Car sickness occurs when you can't see yourself moving, only feel it. For children who are prone to car sickness try to limit activities where the eyes are focused in the car, such as reading and playing hand-held games. Have books or songs on CD or DVD, so your children can listen while looking out of the window.


(i)Tolls & Fuel

Pay-as-you-go tolls are charged on most motorways in France, Spain and Italy. The Euro is of course the official currency in much of Europe and you can pay by cash (have change ready) or with a credit card.

Tolls on the autobahns are payable in Switzerland and Austria. In Switzerland you buy a sticker at the border that for the year. Euros are not currently in use in Switzerland (but generally accepted). Although these costs may make driving abroad appear more costly than in the UK, the cost of fuel tends to be lower.

(ii) Driving laws

It's important to be aware of the driving laws of the country that you're in, and remember to drive on the right side of the road! Speed limits in France and Italy are 130kph (81mph) on dual carriageways and either 70kph (44mph) or 50kph (31mph) in built up areas. The rest of Europe tends to be 120kph (75mph) on dual carriageways and 50 or 60kph (31 or 38mph) in built up areas. On the spot fine for speeding in France was 2,500 FF (£250), which is now equivalent to approximately 400 Euros.

It is also important to be aware of drink driving limits, which tend to be strictly enforced across Europe. France, Belgium, Germany and the Netherlands have a maximum limit of 0.5mg whereas the UK's limit is 0.8mg.

(iii) Breaking down

It is always advisable to take out European breakdown cover before travelling abroad. If you are unfortunate enough to break down without cover you could be in for a nasty shock at the cost of getting your car recovered to Britain

Without cover there would be a call out charge plus a mileage fee to get your vehicle home.
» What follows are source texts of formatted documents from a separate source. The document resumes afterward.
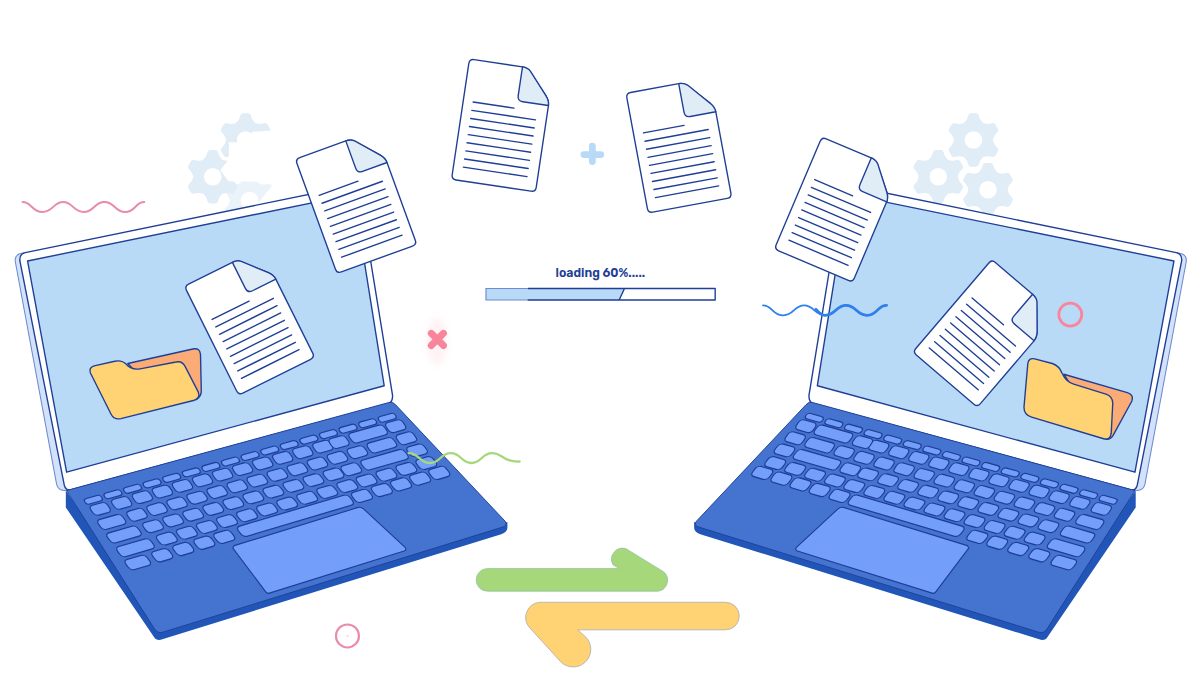
<!DOCTYPE html>
<html lang="en">
<head>
<meta charset="utf-8">
<title>File transfer illustration</title>
<link rel="stylesheet" href="https://fonts.googleapis.com/css2?family=Rubik:wght@500;600&display=swap">
<style>
:root{
  --paper:#fff; --ink:#1f3f96; --ink-soft:#6f8bd0;
  --screen:#b9daf7; --fold:#e0edf7; --gear:#e0edf7; --lid-back:#d3e2fb;
  --deck:#4573d0; --deck-side:#2156b8; --key:#739ffb;
  --folder:#ffd273; --folder-back:#fbab75;
  --green:#a6d77a; --pink:#f9859d; --pink-line:#e98ba9; --wave-blue:#2f80ed;
}
html,body{margin:0;height:100%;overflow:hidden;background:var(--paper)}
.canvas{display:block;width:1200px;height:690px}
.line{fill:none;stroke:var(--ink);stroke-width:1.8;stroke-linecap:round;stroke-linejoin:round}
.sheet,.lid,.display,.trackpad,.key,.front,.back{stroke:var(--ink);stroke-width:1.8;stroke-linejoin:round}
.sheet,.lid{fill:var(--paper)}
.corner{fill:var(--fold);stroke:var(--ink);stroke-width:1.8;stroke-linejoin:round}
.lid-back{fill:var(--lid-back);stroke:var(--ink-soft);stroke-width:1.4}
.display{fill:var(--screen)}
.deck{fill:var(--deck);stroke:var(--ink);stroke-width:1.2;stroke-linejoin:round}
.deck-side{fill:var(--deck-side)}
.key,.trackpad{fill:var(--key);stroke-width:1.5}
.front{fill:var(--folder)}
.back{fill:var(--folder-back)}
.gear{fill:var(--gear)}
.wave{fill:none;stroke-linecap:round}
.loading-label{font-family:"Rubik",sans-serif;font-weight:600;font-size:16.5px;fill:var(--ink)}
</style>
</head>
<body>
<svg class="canvas" viewBox="0 0 1568 901.6" role="img" aria-label="Two laptops exchanging documents">
<defs>
  <g id="document">
    <path class="sheet" d="M6 0H70Q76 0 80 4L106 33Q111 39 111 46V153Q111 159 105 159H6Q0 159 0 153V6Q0 0 6 0Z"/>
    <path class="corner" d="M70 0Q77 0 81 4L106 33Q111 39 111 45H77Q70 45 70 38Z"/>
    <path class="line" d="M13 55H67M13 66H97M13 76.7H97M13 87.4H97M13 98.1H97M13 108.8H97M13 119.5H97M13 130.2H97M13 141H97"/>
  </g>
  <path id="tooth" d="M-13 -22Q-8 -26 -7 -32Q-6 -35 -3 -35H3Q6 -35 7 -32Q8 -26 13 -22Z"/>
  <g id="gear" class="gear">
    <circle r="18.5" fill="none" stroke="var(--gear)" stroke-width="14"/>
    <use href="#tooth"/><use href="#tooth" transform="rotate(60)"/><use href="#tooth" transform="rotate(120)"/>
    <use href="#tooth" transform="rotate(180)"/><use href="#tooth" transform="rotate(240)"/><use href="#tooth" transform="rotate(300)"/>
  </g>
  <path id="wave" class="wave" d="M0 0C12 0 12 13 26 13S40 0 53 0S66 13 80 13S93 0 107 0S120 13 134 13S147 0 159 0"/>
  <rect id="pill" class="key" x="-11" y="-4" width="22" height="8" rx="4"/>
  <rect id="key" class="key" x="-11" y="-7" width="22" height="14" rx="5"/>
  <g id="key-run">
    <use href="#key"/><use href="#key" x="26.2"/><use href="#key" x="52.4"/><use href="#key" x="78.6"/><use href="#key" x="104.8"/>
    <use href="#key" x="131"/><use href="#key" x="157.2"/><use href="#key" x="183.4"/><use href="#key" x="209.6"/><use href="#key" x="235.8"/>
  </g>
  <g id="laptop">
    <path class="lid-back" d="M32 330L25 332Q19 335 20 342L74 633Q76 641 84 641L92 640Z"/>
    <path class="lid" d="M33 330L462 242Q468 241 469 247L513 517Q513 525 508 527L92 640Q86 641 84 634L26 341Q25 332 33 330Z"/>
    <path class="display" d="M36 341L462 254L502 504L87 617Z"/>
    <path class="deck-side" d="M86 641V663L201 832Q204 837 210 836L655 698Q663 695 663 690V682L207 810Z"/>
    <path class="deck" d="M87 641L508 526Q513 524 517 529L660 681Q664 687 656 689L213 826Q206 828 202 822Z"/>
    <g id="function-row" transform="matrix(1 -.279 .55 .92 122 653)">
      <use href="#pill"/><use href="#pill" x="25.6"/><use href="#pill" x="51.2"/><use href="#pill" x="76.8"/>
      <use href="#pill" x="102.4"/><use href="#pill" x="128"/><use href="#pill" x="153.6"/><use href="#pill" x="179.2"/>
      <use href="#pill" x="204.8"/><use href="#pill" x="230.4"/><use href="#pill" x="256"/><use href="#pill" x="281.6"/>
      <use href="#pill" x="307.2"/><use href="#pill" x="332.8"/><use href="#pill" x="358.4"/><use href="#pill" x="384"/>
    </g>
    <g id="number-row" transform="matrix(1 -.28 .62 .92 131 665)">
      <use href="#key"/><use href="#key" x="28"/>
      <use href="#key-run" x="55"/>
      <use href="#key" x="312"/>
      <rect class="key" x="327" y="-7" width="46" height="14" rx="5"/>
      <use href="#key" x="386"/>
    </g>
    <g id="upper-row" transform="matrix(1 -.284 .65 .92 146 682)">
      <rect class="key" x="-16" y="-7" width="32" height="14" rx="5"/>
      <use href="#key-run" x="33"/>
      <use href="#key" x="295"/><use href="#key" x="321"/>
      <rect class="key" x="336" y="-7" width="34" height="14" rx="5"/>
      <use href="#key" x="385"/>
    </g>
    <g id="home-row" transform="matrix(1 -.287 .68 .92 160 699)">
      <rect class="key" x="-18" y="-7" width="40" height="14" rx="5"/>
      <use href="#key-run" x="40"/>
      <use href="#key" x="299"/>
      <rect class="key" x="314" y="-7" width="57" height="14" rx="5"/>
      <use href="#key" x="385"/>
    </g>
    <g id="lower-row" transform="matrix(1 -.291 .7 .92 176 716)">
      <rect class="key" x="-21" y="-7" width="44" height="14" rx="5"/>
      <use href="#key-run" x="42"/>
      <use href="#key" x="303"/><use href="#key" x="329"/><use href="#key" x="355"/><use href="#key" x="381"/>
    </g>
    <g id="space-row" transform="matrix(1 -.297 .72 .94 180 735)">
      <rect class="key" x="-14" y="-7" width="28" height="14" rx="5"/>
      <use href="#key" x="32"/><use href="#key" x="59.5"/><use href="#key" x="87"/><use href="#key" x="113"/>
      <rect class="key" x="133" y="-7" width="146" height="14" rx="5"/>
      <use href="#key" x="293"/><use href="#key" x="319"/><use href="#key" x="344"/><use href="#key" x="369"/><use href="#key" x="394"/>
    </g>
    <path class="trackpad" d="M306 713L468 663Q472 662 475 665L529 715Q532 718 528 720L352 775Q349 776 347 773L304 716Z"/>
  </g>
  <clipPath id="gear-trim"><path d="M230 130H360V170Q345 172 330 172Q325 180 325 186H299V208L288 222L299 237H356V242L330 275H230Z"/></clipPath>
  <filter id="blur" x="-50%" y="-50%" width="200%" height="200%"><feGaussianBlur stdDeviation="4"/></filter>
</defs>

<rect width="1568" height="902" fill="var(--paper)"/>

<g id="gears-left" clip-path="url(#gear-trim)">
  <use href="#gear" transform="translate(321 183)"/>
  <use href="#gear" transform="translate(278 231)"/>
  <use href="#gear" transform="translate(326 262)" opacity=".65"/>
</g>
<g id="gears-right">
  <use href="#gear" transform="translate(1272 183)"/>
  <use href="#gear" transform="translate(1226 231)"/>
  <use href="#gear" transform="translate(1291 248)"/>
</g>

<use href="#laptop"/>
<use href="#laptop" transform="translate(1570 0) scale(-1 1)"/>

<g id="folder-left">
  <path class="back" d="M167 475L252 456Q261 454 262 463L263 511Q263 518 257 522L190 500Z"/>
  <path class="front" d="M118 487Q116 480 123 478L150 472Q159 470 165 476Q172 484 183 482L230 473Q238 471 242 479L259 512Q262 520 254 523L158 547Q149 549 145 541Z"/>
</g>
<g id="folder-right">
  <path class="back" d="M1390 489L1473 513Q1482 516 1479 524L1455 568Q1452 574 1446 574L1410 520Z"/>
  <path class="front" d="M1343 475Q1344 467 1352 469L1375 475Q1384 478 1388 488Q1393 499 1403 502L1445 515Q1454 518 1454 527L1452 566Q1451 576 1441 573L1348 545Q1338 542 1338 532Z"/>
</g>

<g id="documents">
  <use href="#document" transform="translate(613.5 77) rotate(8.5)"/>
  <use href="#document" transform="translate(818 122) rotate(-10.5)"/>
  <use href="#document" transform="translate(386 208) rotate(-20)"/>
  <use href="#document" transform="translate(241 374) rotate(-26.5)"/>
  <use href="#document" transform="translate(1074 179) rotate(23)"/>
  <use href="#document" transform="translate(1296 339) rotate(40.5)"/>
</g>

<g id="loading">
  <text class="loading-label" x="726" y="362" textLength="117" lengthAdjust="spacingAndGlyphs">loading 60%.....</text>
  <rect x="635" y="377" width="300" height="15" rx="1" fill="var(--paper)"/>
  <path d="M635 377H816L809 392H635Z" fill="var(--screen)"/>
  <path class="line" d="M690 377H934.5V392H690M816 377L809 392"/>
  <path d="M690 377H635V392H690" fill="none" stroke="var(--ink-soft)" stroke-width="1.5"/>
</g>

<g id="accents">
  <use href="#wave" transform="translate(29.500 264)" stroke="var(--pink-line)" stroke-width="2.6"/>
  <use href="#wave" transform="translate(997 399) scale(1.015 1)" stroke="var(--wave-blue)" stroke-width="2.4"/>
  <path class="wave" d="M1066 404C1071 410 1074 412 1078 412C1092 412 1092 399 1105.500 399S1119 412 1133 412S1146 399 1158.500 399" stroke="var(--wave-blue)" stroke-width="3.6"/>
  <path class="wave" d="M534 592C548 592 548 605 562 605S575 592 589 592S602 605 616 605S629 592 643 592S657 604 679 603" stroke="var(--green)" stroke-width="3"/>
  <circle cx="1398.500" cy="411" r="15" fill="none" stroke="var(--pink)" stroke-width="3.6"/>
  <circle cx="454" cy="831" r="15" fill="none" stroke="var(--pink-line)" stroke-width="2.8"/>
  <circle cx="454" cy="831" r="1.4" fill="var(--pink-line)" opacity=".4"/>
  <ellipse cx="571" cy="446" rx="13" ry="32" fill="var(--pink)" opacity=".1" filter="url(#blur)"/>
  <path d="M563.500 435.500L579.500 451.500M579.500 435.500L563.500 451.500" stroke="var(--pink)" stroke-width="9" stroke-linecap="round"/>
  <path d="M774 191V211M763 202H785" stroke="var(--screen)" stroke-width="9" stroke-linecap="round"/>
</g>

<g id="transfer-arrows" stroke-width="1" stroke-linejoin="round">
  <path d="M637 743H809L801 738A14.500 14.500 0 0 1 818 717L867 747A14.500 14.500 0 0 1 860 772.500H637A14.700 14.700 0 0 1 637 743Z" fill="var(--green)" stroke="#8fc3a0"/>
  <path d="M705 787H948A18 18 0 0 1 948 823H755L766 833A23 23 0 0 1 732 864L691 819A20 20 0 0 1 705 787Z" fill="var(--folder)" stroke="#a7a9b4"/>
</g>
</svg>
</body>
</html>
So if you broke down in St Tropez and lived in Manchester it could cost you a small fortune to repatriate your car.


International motor insurance, or a Green Card, is no longer compulsory for driving in Europe but third party insurance is. You should always carry your insurance certificate, vehicle registration document and a current tax disc, and make sure you tell your insurance company the dates of your trip.